> **Problem to solve**
Where the string "html" occurs in a line of the entries below, copy that line.

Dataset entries
*** Block opens ***
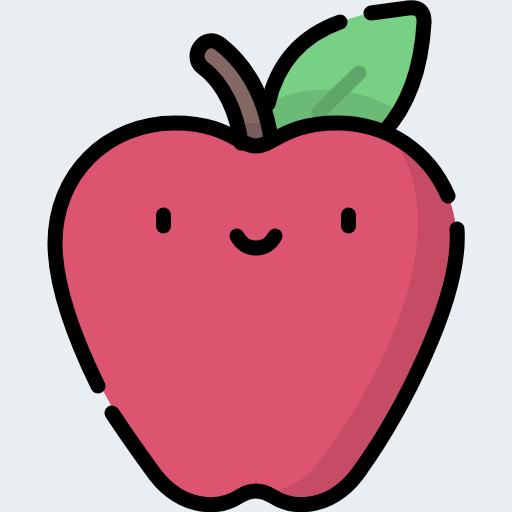
<!DOCTYPE html>
<html lang="en">
<head>
<meta charset="utf-8">
<title>Smiling apple</title>
<style>
:root {
  --backdrop: #e8eef2;
  --ink: #000;
  --skin: #dd5471;
  --skin-shade: #c64c66;
  --leaf: #77d083;
  --leaf-shade: #6bbb76;
  --vein: #5fa769;
  --stem: #846863;
  --stem-shade: #775d59;
}
html, body { margin: 0; overflow: hidden; background: var(--backdrop); }
svg { display: block; width: 512px; height: 512px; }
.outline { fill: none; stroke: var(--ink); stroke-width: 15; stroke-linecap: round; stroke-linejoin: round; }
.skin { fill: var(--skin); }
.skin-shade { fill: var(--skin-shade); }
.leaf { fill: var(--leaf); }
.leaf-shade { fill: var(--leaf-shade); }
.vein { fill: none; stroke: var(--vein); stroke-width: 15; stroke-linecap: round; }
.stem { fill: var(--stem); }
.stem-shade { fill: var(--stem-shade); }
</style>
</head>
<body>
<svg viewBox="0 0 512 512" role="img" aria-label="Smiling red apple with a green leaf">
  <defs>
    <path id="leaf-shape" d="M268 132C264 66 310 14 408 8Q425 6 424 23C421 73 407 107 384 132Z"/>
    <path id="stem-shape" d="M241 146C237 114 225 84 202 67C189 56 204 32 220 44C248 66 265 99 271 146Z"/>
    <path id="apple-shape" d="M256 146C273 146 285 123 337 123C406 123 457 175 457 243C457 310 400 414 361 469C334 509 295 511 272 496Q256 486 240 496C217 511 178 509 151 469C112 414 55 310 55 243C55 175 106 123 175 123C227 123 239 146 256 146Z"/>
    <clipPath id="leaf-clip"><use href="#leaf-shape"/></clipPath>
    <clipPath id="stem-clip"><use href="#stem-shape"/></clipPath>
    <clipPath id="apple-clip"><use href="#apple-shape"/></clipPath>
  </defs>

  <g id="leaf">
    <use class="leaf" href="#leaf-shape"/>
    <path class="leaf-shade" clip-path="url(#leaf-clip)" d="M260 108C300 82 355 84 400 112V140H260Z"/>
    <path class="vein" d="M319 112L359 73"/>
    <path class="outline" d="M268 104C277 64 301 36 340 22M371 13L408 8Q425 6 424 23C421 73 407 107 384 132"/>
  </g>

  <use class="skin" href="#apple-shape"/>
  <path class="skin-shade" clip-path="url(#apple-clip)" d="M374 120C403 143 418 178 418 222C418 300 370 394 324 455C307 478 293 488 272 491V512H480V120Z"/>

  <g id="stem">
    <use class="stem" href="#stem-shape"/>
    <path class="stem-shade" clip-path="url(#stem-clip)" d="M230 126Q254 120 280 126V150H230Z"/>
    <path class="outline" d="M241 143C237 114 225 84 202 67C189 56 204 32 220 44C248 66 265 99 271 139"/>
  </g>

  <path class="outline" d="M98 386C74 337 55 285 55 243C55 175 106 123 175 123C227 123 239 146 256 146C273 146 285 123 337 123C388 123 429 152 448 196M457 229C462 298 400 414 361 469C334 509 295 511 272 496Q256 486 240 496C217 511 178 509 151 469Q132 443 112 413"/>

  <g id="face" class="outline">
    <path d="M163.500 215V226"/>
    <path d="M348.500 215V226"/>
    <path d="M237 236C245 252 267 252 275 236"/>
  </g>
</svg>
</body>
</html>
*** Block closes ***
> **Written solution**
<!DOCTYPE html>
<html lang="en">
html, body { margin: 0; overflow: hidden; background: var(--backdrop); }
</html>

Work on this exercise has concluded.